Ninth Circuit Says Warrantless Search of Google Files Automatically Reported to Police Violated Fourth Amendment

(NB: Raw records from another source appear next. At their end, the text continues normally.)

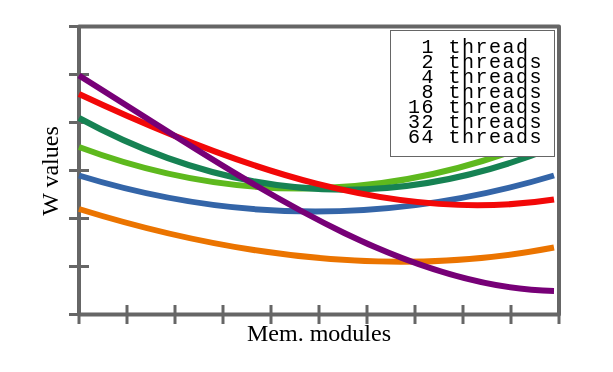
<!DOCTYPE html>
<html lang="en">
<head>
<meta charset="utf-8">
<title>W values by memory modules</title>
<style>
:root {
  --axis: #666;
  --ink: #000;
  --paper: #fff;
  --purple: #770077;
  --red: #f20808;
  --green: #168253;
  --lime: #5eb91e;
  --blue: #3465a8;
  --orange: #eb7400;
}
* { box-sizing: border-box; margin: 0; padding: 0; }
html, body { width: 613px; height: 372px; overflow: hidden; background: var(--paper); }
.chart { position: relative; width: 613px; height: 372px; color: var(--ink); }
.plot { position: absolute; inset: 0; display: block; }
.axes { fill: none; stroke: var(--axis); stroke-width: 3; }
.frame { stroke-width: 4; stroke-linejoin: round; }
.curves { fill: none; stroke-width: 6; }
.axis-label {
  position: absolute;
  font: 24px/28px "Liberation Serif", serif;
  text-align: center;
  white-space: nowrap;
}
.x-label { left: 219px; top: 319px; width: 200px; }
.y-label { left: -50px; top: 157px; width: 200px; transform: rotate(-90deg); }
.legend {
  position: absolute;
  left: 390px;
  top: 30px;
  width: 165px;
  height: 127px;
  padding: 9px 0 0 17px;
  border: 1.5px solid var(--axis);
  background: var(--paper);
  list-style: none;
  font: 20px/15px "Liberation Mono", monospace;
  letter-spacing: 1.5px;
}
.legend li { display: grid; grid-template-columns: 27px 1fr; column-gap: 13.5px; height: 15px; }
.count { text-align: right; }
</style>
</head>
<body>
<main class="chart">
  <svg class="plot" width="613" height="372" viewBox="0 0 613 372" role="img" aria-label="Six curves of W values against memory modules">
    <defs>
      <path id="y-tick" d="M69 0H89"/>
      <path id="x-tick" d="M0 305V324"/>
    </defs>
    <g class="axes">
      <rect class="frame" x="79" y="26.5" width="480" height="288"/>
      <path d="M69 26.5H79M69 314.5H79M79 314V324M559 314V324"/>
      <use href="#y-tick" y="74.5"/>
      <use href="#y-tick" y="122.5"/>
      <use href="#y-tick" y="170.5"/>
      <use href="#y-tick" y="218.5"/>
      <use href="#y-tick" y="266.5"/>
      <use href="#x-tick" x="127"/>
      <use href="#x-tick" x="175"/>
      <use href="#x-tick" x="223"/>
      <use href="#x-tick" x="271"/>
      <use href="#x-tick" x="319"/>
      <use href="#x-tick" x="367"/>
      <use href="#x-tick" x="415"/>
      <use href="#x-tick" x="463"/>
      <use href="#x-tick" x="511"/>
    </g>
    <g class="curves">
      <path stroke="var(--orange)" d="M79 209C237 258 396 278 554 247.5"/>
      <path stroke="var(--blue)" d="M79 175.5C237 224 396 223 554 175.5"/>
      <path stroke="var(--lime)" d="M79 147C237 206 396 202 554 135"/>
      <path stroke="var(--green)" d="M79 118C237 204 396 211 554 147"/>
      <path stroke="var(--red)" d="M79 94C237 168 396 224 554 199.5"/>
      <path stroke="var(--purple)" d="M79 75.5C237 174 396 288 554 291"/>
    </g>
  </svg>
  <p class="axis-label y-label">W values</p>
  <p class="axis-label x-label">Mem. modules</p>
  <ul class="legend">
    <li><span class="count">1</span><span>thread</span></li>
    <li><span class="count">2</span><span>threads</span></li>
    <li><span class="count">4</span><span>threads</span></li>
    <li><span class="count">8</span><span>threads</span></li>
    <li><span class="count">16</span><span>threads</span></li>
    <li><span class="count">32</span><span>threads</span></li>
    <li><span class="count">64</span><span>threads</span></li>
  </ul>
</main>
</body>
</html>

The Ninth Circuit announced today police violated a defendant’s Fourth Amendment rights when they warrantlessly searched files that Google automatically reported using a proprietary algorithm designed to detect child sexual abuse material (“CSAM”). Prosecutors in the case, United States v. Wilson, had argued that the police officer’s search of the defendant’s files did not violate the Fourth Amendment because Google, a private party, had conducted the initial search. The district court agreed, finding that there was a “virtual certainty” that the files Google sent to police were identical to files previously identified by a Google employee as CSAM. But no Google employee reviewed the defendant's files before sending them to police—instead, Google automatically forwarded the files to law enforcement after a proprietary algorithm matched the files to previously-identified CSAM images. EPIC filed an amicus brief in the Ninth Circuit appeal to explain that prosecutors had failed to show that the proprietary Google algorithm reliably matched images. EPIC also urged the court to narrowly apply the private search exception. The Ninth Circuit found that the police search “allowed the government to learn new, critical information” and “expanded the scope of the antecedent private search because the government agent viewed Wilson’s email attachments even though no Google employee—or other person—had done so.” The Ninth Circuit also echoed EPIC’s amicus brief: “on the limited evidentiary record, the government has not established that what a Google employee previously viewed were exact duplicates of Wilson’s images.” The decision in this case diverges from previous federal appeals and state court decisions on the issue and may lead the Supreme Court to review the important privacy implications of mass automatic file scanning programs.